Working together, two Ph.D. students in engineering and a postdoctoral plant science researcher have created a tiny array of sensors coated with polymers that can detect the unique bouquet of volatile organic compounds, or VOCs, that plants emit in response to different stressors. VOCs activate the plant’s molecular defense systems, attract beneficial insects and warn surrounding plants of an impending attack.

Problem-solving idea recognized by international corporation

The project won the 2018 BASF Science Competition, which recognizes young North American researchers making headway with problem-solving ideas.
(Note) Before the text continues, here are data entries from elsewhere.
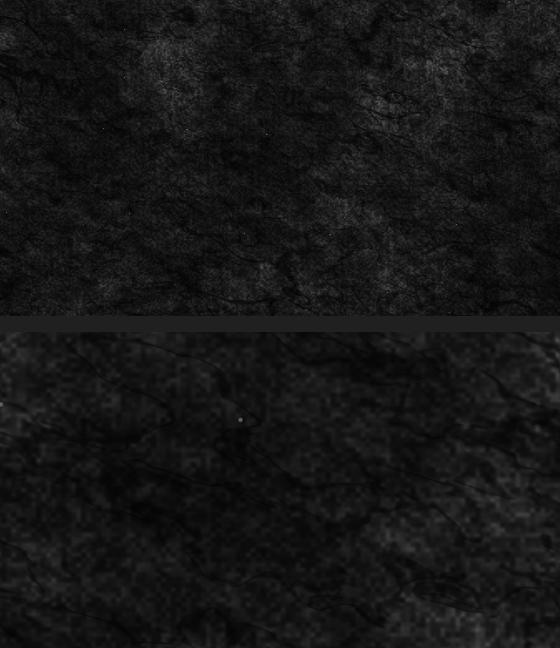
Top, the full canvas; bottom, a detail of the centre.
A Shadertoy shader for this texture:

```glsl
const float BASE_TONE = 0.096;
const float SPECK_TONE = 0.38;
const float CRACK_TILT = -0.3;

float hash(vec2 p) {
    return fract(sin(dot(p, vec2(127.1, 311.7))) * 43758.5453);
}

float valueNoise(vec2 p) {
    vec2 cell = floor(p);
    vec2 f = fract(p);
    f = f * f * (3.0 - 2.0 * f);
    float low = mix(hash(cell), hash(cell + vec2(1, 0)), f.x);
    float high = mix(hash(cell + vec2(0, 1)), hash(cell + vec2(1, 1)), f.x);
    return mix(low, high, f.y);
}

// Layered noise, normalised to 0..1
float fbm(vec2 p, int octaves, float gain) {
    float sum = 0.0, total = 0.0, weight = 1.0;
    for (int i = 0; i < octaves; i++) {
        sum += weight * valueNoise(p);
        total += weight;
        weight *= gain;
        p = mat2(1.6, 1.2, -1.2, 1.6) * p + 17.3;
    }
    return sum / total;
}

vec2 rotate(vec2 p, float angle) {
    float c = cos(angle), s = sin(angle);
    return vec2(c * p.x + s * p.y, c * p.y - s * p.x);
}

// Dark veins along the mid level of stretched, warped noise
float cracks(vec2 p, float frequency, float width, float seed) {
    vec2 q = rotate(p, CRACK_TILT) * vec2(0.55, 1.0) * frequency + seed;
    q += 0.7 * vec2(valueNoise(q * 1.7 + 5.2), valueNoise(q * 1.7 + 31.8));
    float level = fbm(q, 4, 0.5);
    return 1.0 - smoothstep(0.0, width, abs(level - 0.5));
}

// Rare bright mineral points, one candidate per cell
float specks(vec2 p, float frequency, float share) {
    vec2 cell = floor(p * frequency);
    vec2 centre = 0.25 + 0.5 * vec2(hash(cell + 3.1), hash(cell + 8.7));
    float size = mix(0.1, 0.24, hash(cell + 14.9));
    float d = length(fract(p * frequency) - centre);
    float present = step(1.0 - share, hash(cell + 21.3));
    return present * (1.0 - smoothstep(size * 0.3, size, d));
}

void mainImage(out vec4 fragColor, in vec2 fragCoord) {
    vec2 p = fragCoord / iResolution.y;

    // Broad worn patches, mid-size mottling and fine grit
    float clouds = fbm(p * vec2(4.2, 3.0) + 2.7, 4, 0.55) - 0.5;
    float mottling = fbm(rotate(p, CRACK_TILT) * vec2(17.0, 27.0), 4, 0.7) - 0.5;
    float grit = valueNoise(p * 190.0 + 7.0) - 0.5;
    float scratches = valueNoise(rotate(p, 0.35) * vec2(150.0, 35.0)) - 0.5;
    float worn = smoothstep(0.02, 0.2, clouds);

    float exposure = 1.3 * clouds + 1.7 * mottling + 1.0 * grit;
    exposure += worn * (0.15 + 0.5 * scratches);

    // Long broken fissures over a net of small wrinkles
    float broken = smoothstep(0.35, 0.65, valueNoise(p * 5.0 + 40.0));
    exposure -= 0.85 * broken * cracks(p, 7.0, 0.03, 11.0);
    exposure -= 0.6 * cracks(p, 24.0, 0.06, 63.0);

    float tone = BASE_TONE * exp(exposure);
    tone = mix(tone, SPECK_TONE, specks(p, 60.0, 0.004));
    fragColor = vec4(vec3(tone), 1.0);
}
```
The winners are Nasie Constantino, postdoc in the Department of Entomology and Plant Pathology, and Marzana Mahmud and Chunkyun Seok, who are pursuing doctorates in the Department of Electrical and Computer Engineering.

“We are continually trying to find ways to equip our customers with the tools they need to get ahead of plant health issues,” said Luke Bozeman, director of research and development for BASF U.S. Crop Protection, headquartered in the Research Triangle Park. “This competition provided a unique opportunity for young academic researchers to work in teams to help identify solutions to a real global plant health concern.”

Read the full article.